▶ **Directions**
Please copy every line with the string "label" from the entries below.
[Start of Attachment]
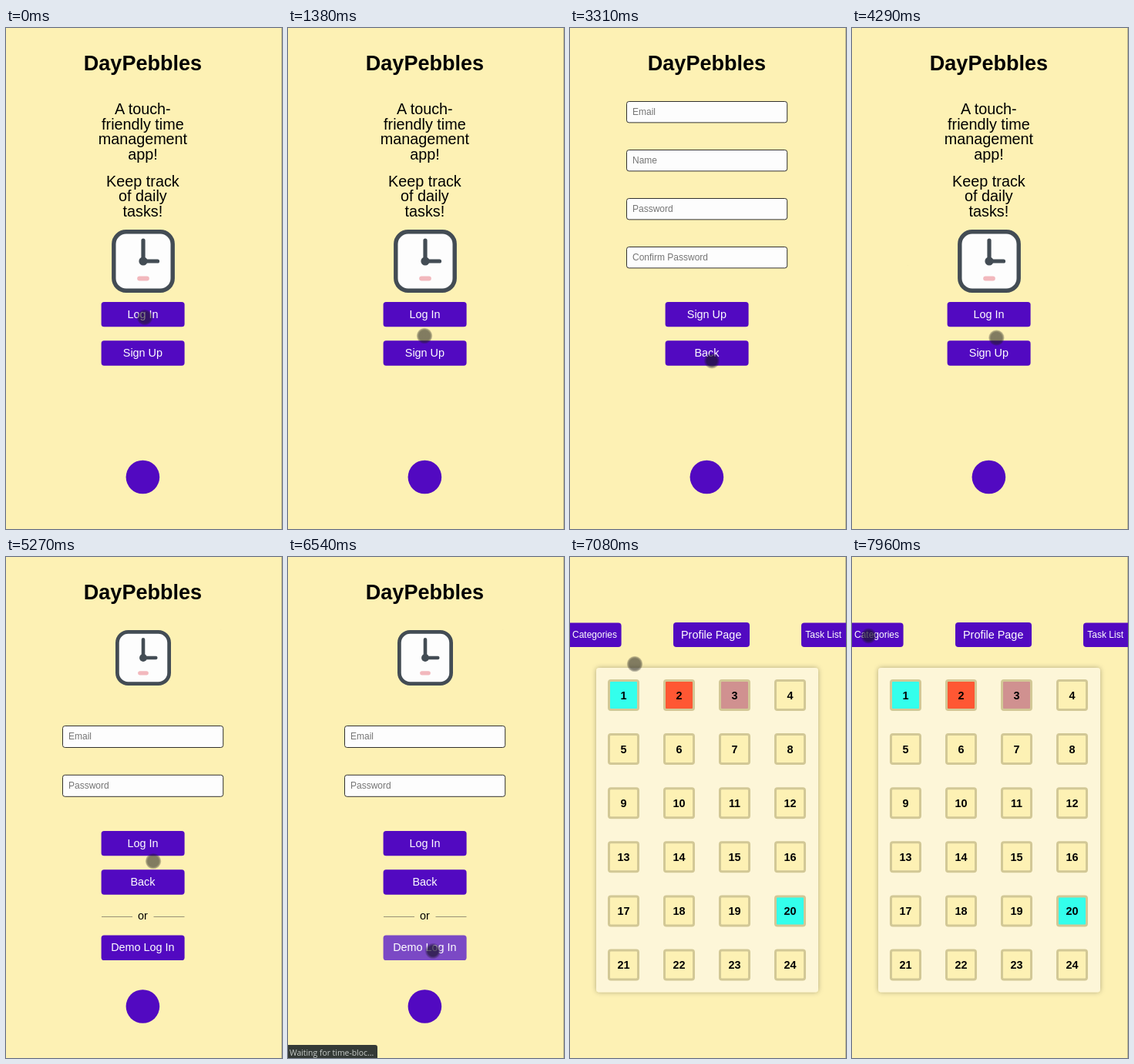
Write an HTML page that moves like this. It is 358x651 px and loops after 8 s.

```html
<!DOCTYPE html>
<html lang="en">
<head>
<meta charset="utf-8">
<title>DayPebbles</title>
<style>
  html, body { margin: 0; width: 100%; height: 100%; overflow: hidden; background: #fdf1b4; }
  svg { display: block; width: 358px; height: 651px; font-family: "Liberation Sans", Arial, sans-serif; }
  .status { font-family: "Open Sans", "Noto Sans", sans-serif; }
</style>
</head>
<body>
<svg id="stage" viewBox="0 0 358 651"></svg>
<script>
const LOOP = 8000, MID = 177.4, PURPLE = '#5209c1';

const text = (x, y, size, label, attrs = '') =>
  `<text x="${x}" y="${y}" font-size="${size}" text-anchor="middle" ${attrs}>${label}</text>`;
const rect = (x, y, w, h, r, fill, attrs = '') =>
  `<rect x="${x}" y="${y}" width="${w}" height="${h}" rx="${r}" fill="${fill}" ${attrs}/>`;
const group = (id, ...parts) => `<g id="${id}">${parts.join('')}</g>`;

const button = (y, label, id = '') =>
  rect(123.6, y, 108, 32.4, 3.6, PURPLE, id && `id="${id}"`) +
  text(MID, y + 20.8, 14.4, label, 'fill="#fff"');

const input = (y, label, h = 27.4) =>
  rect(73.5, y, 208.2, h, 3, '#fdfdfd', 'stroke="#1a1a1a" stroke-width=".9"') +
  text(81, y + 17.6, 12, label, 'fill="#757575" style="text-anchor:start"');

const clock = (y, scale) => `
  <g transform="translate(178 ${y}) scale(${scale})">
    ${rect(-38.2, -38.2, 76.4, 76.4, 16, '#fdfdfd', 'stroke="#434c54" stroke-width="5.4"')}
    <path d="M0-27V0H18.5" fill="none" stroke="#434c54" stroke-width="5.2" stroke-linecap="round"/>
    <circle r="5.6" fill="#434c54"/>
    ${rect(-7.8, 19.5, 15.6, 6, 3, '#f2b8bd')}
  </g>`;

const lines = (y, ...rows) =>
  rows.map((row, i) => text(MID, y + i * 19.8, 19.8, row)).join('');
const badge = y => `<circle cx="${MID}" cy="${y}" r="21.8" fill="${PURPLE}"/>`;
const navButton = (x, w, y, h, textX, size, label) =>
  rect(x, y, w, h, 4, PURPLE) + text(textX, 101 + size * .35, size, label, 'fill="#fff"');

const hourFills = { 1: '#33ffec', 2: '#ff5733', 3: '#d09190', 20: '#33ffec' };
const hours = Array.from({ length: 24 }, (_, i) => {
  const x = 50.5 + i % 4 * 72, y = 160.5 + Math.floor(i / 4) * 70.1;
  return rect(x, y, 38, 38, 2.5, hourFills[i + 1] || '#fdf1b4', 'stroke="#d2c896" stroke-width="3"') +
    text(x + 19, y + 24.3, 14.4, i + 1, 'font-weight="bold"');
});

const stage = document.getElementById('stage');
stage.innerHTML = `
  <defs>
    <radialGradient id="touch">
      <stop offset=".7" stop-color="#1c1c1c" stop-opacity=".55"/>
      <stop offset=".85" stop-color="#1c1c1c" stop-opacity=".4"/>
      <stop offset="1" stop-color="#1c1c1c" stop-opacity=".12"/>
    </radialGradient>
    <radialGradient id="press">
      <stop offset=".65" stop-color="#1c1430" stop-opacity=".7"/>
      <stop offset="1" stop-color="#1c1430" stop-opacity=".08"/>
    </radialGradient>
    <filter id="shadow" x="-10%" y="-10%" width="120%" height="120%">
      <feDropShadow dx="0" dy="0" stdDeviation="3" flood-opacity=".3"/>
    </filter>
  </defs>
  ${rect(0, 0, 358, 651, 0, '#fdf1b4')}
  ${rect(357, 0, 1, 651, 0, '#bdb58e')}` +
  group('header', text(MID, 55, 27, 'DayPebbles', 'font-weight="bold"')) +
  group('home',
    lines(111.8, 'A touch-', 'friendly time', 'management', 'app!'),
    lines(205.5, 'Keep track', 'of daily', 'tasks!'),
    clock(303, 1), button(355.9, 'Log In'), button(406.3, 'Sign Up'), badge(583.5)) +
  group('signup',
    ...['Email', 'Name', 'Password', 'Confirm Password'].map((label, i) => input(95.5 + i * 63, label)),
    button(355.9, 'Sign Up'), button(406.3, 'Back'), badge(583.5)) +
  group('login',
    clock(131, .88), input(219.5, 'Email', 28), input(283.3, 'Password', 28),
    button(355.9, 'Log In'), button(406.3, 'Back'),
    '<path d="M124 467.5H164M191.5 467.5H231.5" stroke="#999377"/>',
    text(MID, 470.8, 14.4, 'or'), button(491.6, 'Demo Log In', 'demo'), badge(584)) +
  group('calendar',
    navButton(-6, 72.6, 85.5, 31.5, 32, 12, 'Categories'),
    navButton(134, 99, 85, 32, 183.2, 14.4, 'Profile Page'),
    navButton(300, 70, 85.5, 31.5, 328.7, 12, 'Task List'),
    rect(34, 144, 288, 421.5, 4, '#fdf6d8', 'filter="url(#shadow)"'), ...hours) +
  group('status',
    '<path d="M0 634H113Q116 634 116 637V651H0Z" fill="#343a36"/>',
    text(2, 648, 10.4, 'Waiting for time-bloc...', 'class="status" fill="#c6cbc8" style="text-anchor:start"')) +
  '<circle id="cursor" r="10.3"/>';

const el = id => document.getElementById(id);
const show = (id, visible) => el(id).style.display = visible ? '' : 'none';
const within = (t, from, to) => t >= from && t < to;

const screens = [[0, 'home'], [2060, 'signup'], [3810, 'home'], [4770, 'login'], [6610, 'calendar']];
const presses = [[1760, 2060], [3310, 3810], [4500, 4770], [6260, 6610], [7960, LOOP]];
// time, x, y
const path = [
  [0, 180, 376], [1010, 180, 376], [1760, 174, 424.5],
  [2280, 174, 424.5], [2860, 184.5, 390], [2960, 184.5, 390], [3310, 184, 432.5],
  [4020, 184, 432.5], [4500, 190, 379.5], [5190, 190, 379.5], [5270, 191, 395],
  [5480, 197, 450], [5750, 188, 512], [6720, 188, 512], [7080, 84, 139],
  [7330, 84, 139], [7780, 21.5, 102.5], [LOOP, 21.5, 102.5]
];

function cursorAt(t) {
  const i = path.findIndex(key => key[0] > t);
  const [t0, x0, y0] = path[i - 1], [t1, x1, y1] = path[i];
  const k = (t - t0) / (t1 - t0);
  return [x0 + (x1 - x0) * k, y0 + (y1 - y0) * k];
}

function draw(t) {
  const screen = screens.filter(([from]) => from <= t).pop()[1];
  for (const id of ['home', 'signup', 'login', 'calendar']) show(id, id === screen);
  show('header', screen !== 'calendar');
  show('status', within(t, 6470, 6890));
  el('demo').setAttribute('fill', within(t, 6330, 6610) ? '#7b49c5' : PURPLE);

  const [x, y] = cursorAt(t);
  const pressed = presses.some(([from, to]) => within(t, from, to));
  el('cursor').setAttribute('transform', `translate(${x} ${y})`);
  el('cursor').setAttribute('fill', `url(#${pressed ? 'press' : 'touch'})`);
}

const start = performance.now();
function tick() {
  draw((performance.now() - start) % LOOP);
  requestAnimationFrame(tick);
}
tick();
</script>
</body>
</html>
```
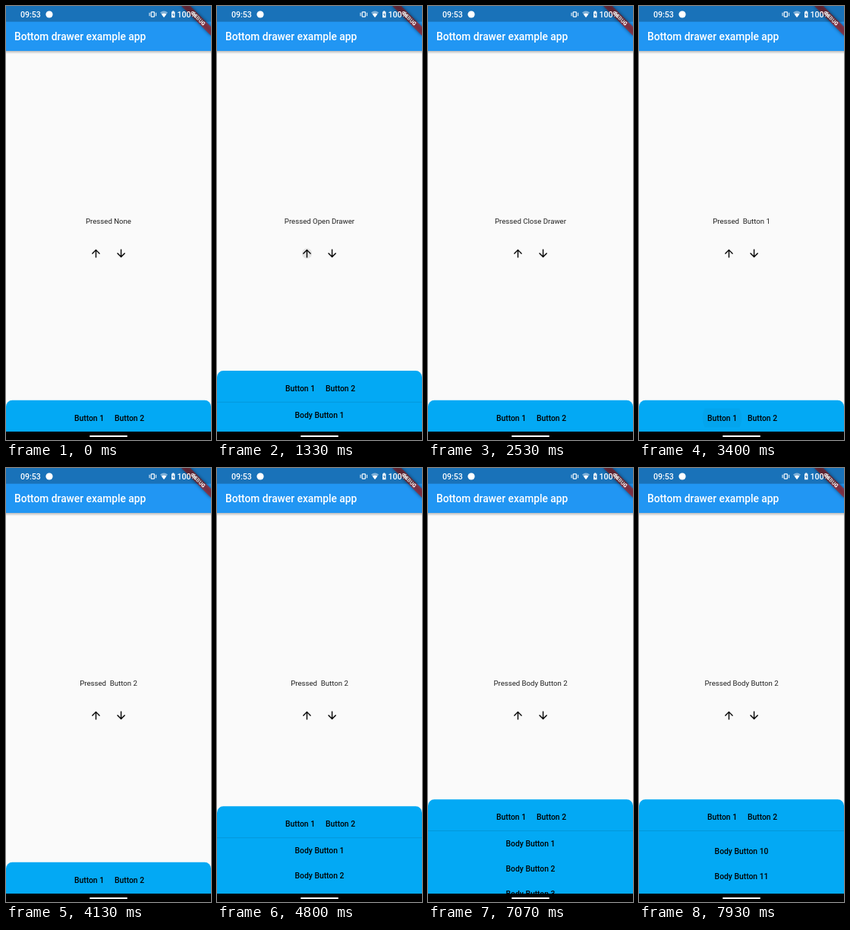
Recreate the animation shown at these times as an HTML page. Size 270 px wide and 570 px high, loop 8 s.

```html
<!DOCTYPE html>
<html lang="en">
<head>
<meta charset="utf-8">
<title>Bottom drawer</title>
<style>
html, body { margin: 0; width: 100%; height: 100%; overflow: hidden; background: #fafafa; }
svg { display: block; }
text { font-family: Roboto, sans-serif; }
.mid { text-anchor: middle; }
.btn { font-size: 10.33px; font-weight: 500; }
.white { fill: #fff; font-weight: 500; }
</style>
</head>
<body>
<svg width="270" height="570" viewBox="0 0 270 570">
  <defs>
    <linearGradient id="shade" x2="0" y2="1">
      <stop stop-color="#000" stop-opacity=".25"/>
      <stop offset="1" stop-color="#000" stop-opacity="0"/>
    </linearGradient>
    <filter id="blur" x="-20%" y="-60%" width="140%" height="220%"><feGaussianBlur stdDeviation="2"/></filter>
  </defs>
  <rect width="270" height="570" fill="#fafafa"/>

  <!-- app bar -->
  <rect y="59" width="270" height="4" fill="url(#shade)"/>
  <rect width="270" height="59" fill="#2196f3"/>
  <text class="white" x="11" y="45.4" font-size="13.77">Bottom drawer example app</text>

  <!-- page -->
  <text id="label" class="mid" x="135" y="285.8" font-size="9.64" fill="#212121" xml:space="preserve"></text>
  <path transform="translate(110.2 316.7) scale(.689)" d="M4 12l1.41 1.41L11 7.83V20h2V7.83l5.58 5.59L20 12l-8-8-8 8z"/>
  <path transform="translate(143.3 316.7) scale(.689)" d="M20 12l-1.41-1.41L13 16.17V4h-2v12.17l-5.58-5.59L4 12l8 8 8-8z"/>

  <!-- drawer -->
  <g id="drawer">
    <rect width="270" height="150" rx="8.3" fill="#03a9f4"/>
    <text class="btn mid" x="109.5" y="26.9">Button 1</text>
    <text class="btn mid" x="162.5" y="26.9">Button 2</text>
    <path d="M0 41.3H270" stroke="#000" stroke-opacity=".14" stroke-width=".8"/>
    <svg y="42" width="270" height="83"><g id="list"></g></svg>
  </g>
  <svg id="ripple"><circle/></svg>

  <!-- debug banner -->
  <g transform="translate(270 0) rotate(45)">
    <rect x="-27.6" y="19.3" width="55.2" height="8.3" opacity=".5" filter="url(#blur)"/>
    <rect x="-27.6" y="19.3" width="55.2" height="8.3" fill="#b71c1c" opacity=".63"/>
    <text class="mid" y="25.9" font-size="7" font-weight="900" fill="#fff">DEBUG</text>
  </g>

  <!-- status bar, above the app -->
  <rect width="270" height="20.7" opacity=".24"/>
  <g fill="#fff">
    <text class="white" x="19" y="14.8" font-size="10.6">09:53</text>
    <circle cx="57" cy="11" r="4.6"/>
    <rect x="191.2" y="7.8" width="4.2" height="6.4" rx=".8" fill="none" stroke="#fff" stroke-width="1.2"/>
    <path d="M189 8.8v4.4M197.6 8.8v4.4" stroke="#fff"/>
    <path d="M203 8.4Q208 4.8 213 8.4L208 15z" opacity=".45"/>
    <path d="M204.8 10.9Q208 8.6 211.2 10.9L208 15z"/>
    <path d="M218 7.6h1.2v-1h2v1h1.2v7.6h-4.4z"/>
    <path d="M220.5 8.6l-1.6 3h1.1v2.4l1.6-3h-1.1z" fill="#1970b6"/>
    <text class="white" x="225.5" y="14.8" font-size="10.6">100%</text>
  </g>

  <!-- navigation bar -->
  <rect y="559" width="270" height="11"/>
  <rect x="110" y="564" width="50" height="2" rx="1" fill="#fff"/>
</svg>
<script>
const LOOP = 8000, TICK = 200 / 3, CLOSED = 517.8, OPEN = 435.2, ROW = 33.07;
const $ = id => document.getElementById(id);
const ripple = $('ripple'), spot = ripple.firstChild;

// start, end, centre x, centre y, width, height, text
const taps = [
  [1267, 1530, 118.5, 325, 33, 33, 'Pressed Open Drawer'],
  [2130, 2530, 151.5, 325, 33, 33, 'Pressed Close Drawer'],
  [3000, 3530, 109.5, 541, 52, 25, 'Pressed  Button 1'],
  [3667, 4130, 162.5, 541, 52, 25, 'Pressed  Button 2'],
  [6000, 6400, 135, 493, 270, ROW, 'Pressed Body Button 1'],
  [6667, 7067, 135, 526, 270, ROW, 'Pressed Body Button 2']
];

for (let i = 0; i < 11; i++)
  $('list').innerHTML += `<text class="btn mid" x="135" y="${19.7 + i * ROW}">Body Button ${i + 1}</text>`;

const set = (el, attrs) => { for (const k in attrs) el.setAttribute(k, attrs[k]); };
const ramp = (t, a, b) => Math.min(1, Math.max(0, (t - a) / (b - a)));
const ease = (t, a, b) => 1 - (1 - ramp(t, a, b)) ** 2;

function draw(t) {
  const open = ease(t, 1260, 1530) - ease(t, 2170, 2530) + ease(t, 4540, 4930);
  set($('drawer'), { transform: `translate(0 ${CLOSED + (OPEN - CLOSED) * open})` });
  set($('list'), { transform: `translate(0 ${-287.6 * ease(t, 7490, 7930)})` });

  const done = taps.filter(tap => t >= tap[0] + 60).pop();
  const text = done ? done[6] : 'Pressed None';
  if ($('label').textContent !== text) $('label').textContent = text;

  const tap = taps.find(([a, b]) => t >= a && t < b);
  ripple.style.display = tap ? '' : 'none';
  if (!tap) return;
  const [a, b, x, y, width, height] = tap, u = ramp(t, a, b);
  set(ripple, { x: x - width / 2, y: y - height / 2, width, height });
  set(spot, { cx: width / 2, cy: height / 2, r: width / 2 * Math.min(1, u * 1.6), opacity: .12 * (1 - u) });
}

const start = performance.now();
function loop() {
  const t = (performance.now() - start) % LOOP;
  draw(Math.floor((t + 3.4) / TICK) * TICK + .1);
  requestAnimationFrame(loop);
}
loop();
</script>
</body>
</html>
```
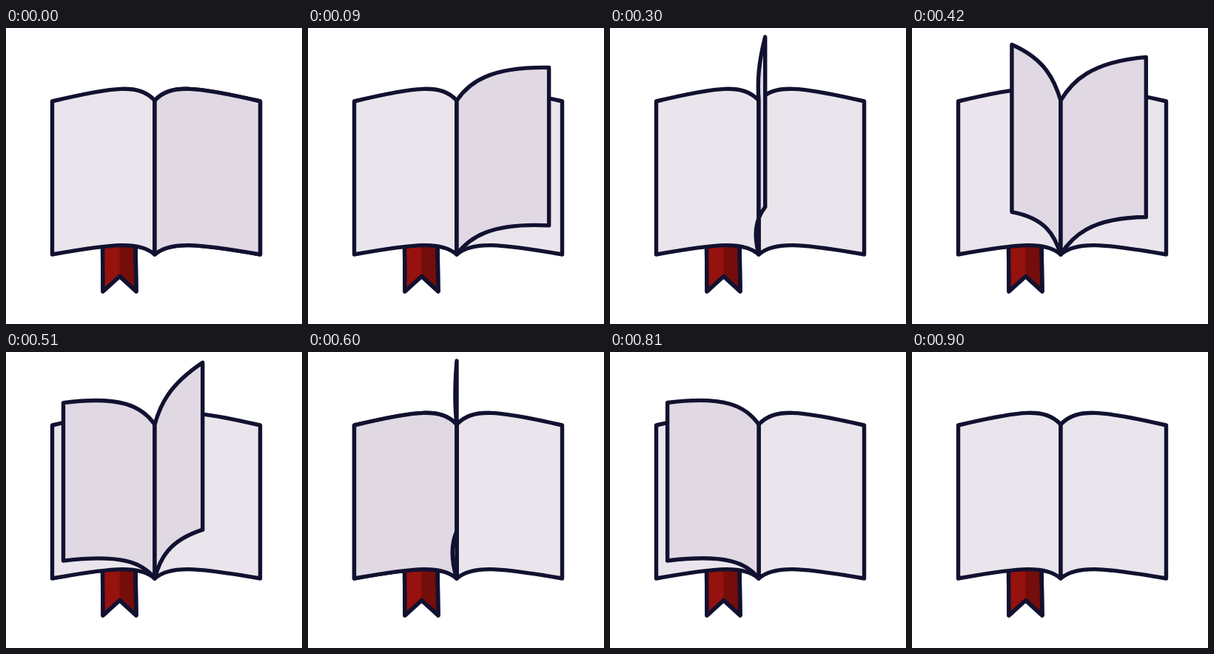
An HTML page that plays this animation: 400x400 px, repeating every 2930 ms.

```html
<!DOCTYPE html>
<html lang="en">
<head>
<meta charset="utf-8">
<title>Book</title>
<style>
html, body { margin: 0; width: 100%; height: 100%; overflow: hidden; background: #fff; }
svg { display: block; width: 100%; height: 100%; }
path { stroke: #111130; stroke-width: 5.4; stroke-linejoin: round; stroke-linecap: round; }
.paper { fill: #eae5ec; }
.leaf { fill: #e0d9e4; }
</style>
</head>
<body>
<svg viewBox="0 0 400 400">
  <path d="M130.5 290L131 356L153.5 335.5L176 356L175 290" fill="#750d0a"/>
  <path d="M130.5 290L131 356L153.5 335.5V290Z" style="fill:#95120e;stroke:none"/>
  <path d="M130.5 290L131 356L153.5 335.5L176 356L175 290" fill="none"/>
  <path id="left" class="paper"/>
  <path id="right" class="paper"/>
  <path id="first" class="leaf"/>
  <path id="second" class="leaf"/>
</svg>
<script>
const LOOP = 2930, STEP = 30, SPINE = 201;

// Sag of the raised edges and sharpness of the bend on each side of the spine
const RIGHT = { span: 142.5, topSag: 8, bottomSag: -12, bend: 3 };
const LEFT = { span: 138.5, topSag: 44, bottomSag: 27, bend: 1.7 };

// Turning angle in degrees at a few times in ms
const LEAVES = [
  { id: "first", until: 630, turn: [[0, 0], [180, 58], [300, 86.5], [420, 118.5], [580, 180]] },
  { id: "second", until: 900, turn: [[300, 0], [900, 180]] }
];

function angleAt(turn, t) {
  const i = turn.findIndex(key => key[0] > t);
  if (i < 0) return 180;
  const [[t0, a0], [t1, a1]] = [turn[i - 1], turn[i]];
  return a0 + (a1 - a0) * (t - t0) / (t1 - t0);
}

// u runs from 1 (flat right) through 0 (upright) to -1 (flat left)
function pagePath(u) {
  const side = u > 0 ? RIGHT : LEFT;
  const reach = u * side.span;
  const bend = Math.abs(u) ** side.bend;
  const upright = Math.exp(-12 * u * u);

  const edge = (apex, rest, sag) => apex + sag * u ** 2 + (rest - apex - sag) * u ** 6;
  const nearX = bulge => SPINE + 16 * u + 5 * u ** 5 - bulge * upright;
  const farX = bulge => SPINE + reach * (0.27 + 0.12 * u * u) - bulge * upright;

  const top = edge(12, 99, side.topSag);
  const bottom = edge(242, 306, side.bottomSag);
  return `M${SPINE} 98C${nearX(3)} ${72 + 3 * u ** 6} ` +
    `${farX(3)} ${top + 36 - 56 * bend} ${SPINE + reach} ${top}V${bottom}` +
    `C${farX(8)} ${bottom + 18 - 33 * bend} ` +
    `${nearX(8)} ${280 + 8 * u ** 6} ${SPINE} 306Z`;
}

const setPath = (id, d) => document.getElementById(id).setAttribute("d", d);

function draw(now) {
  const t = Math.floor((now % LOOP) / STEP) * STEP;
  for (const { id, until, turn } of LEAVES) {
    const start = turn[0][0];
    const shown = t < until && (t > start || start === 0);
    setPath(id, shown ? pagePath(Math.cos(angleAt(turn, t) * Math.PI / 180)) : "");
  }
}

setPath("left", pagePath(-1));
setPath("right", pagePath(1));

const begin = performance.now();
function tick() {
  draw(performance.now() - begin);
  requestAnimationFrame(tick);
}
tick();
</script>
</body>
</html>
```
[End of Attachment]
▶ **Completed exercise**
const text = (x, y, size, label, attrs = '') =>
  `<text x="${x}" y="${y}" font-size="${size}" text-anchor="middle" ${attrs}>${label}</text>`;
const button = (y, label, id = '') =>
  text(MID, y + 20.8, 14.4, label, 'fill="#fff"');
const input = (y, label, h = 27.4) =>
  text(81, y + 17.6, 12, label, 'fill="#757575" style="text-anchor:start"');
const navButton = (x, w, y, h, textX, size, label) =>
  rect(x, y, w, h, 4, PURPLE) + text(textX, 101 + size * .35, size, label, 'fill="#fff"');
    ...['Email', 'Name', 'Password', 'Confirm Password'].map((label, i) => input(95.5 + i * 63, label)),
  <text id="label" class="mid" x="135" y="285.8" font-size="9.64" fill="#212121" xml:space="preserve"></text>
  if ($('label').textContent !== text) $('label').textContent = text;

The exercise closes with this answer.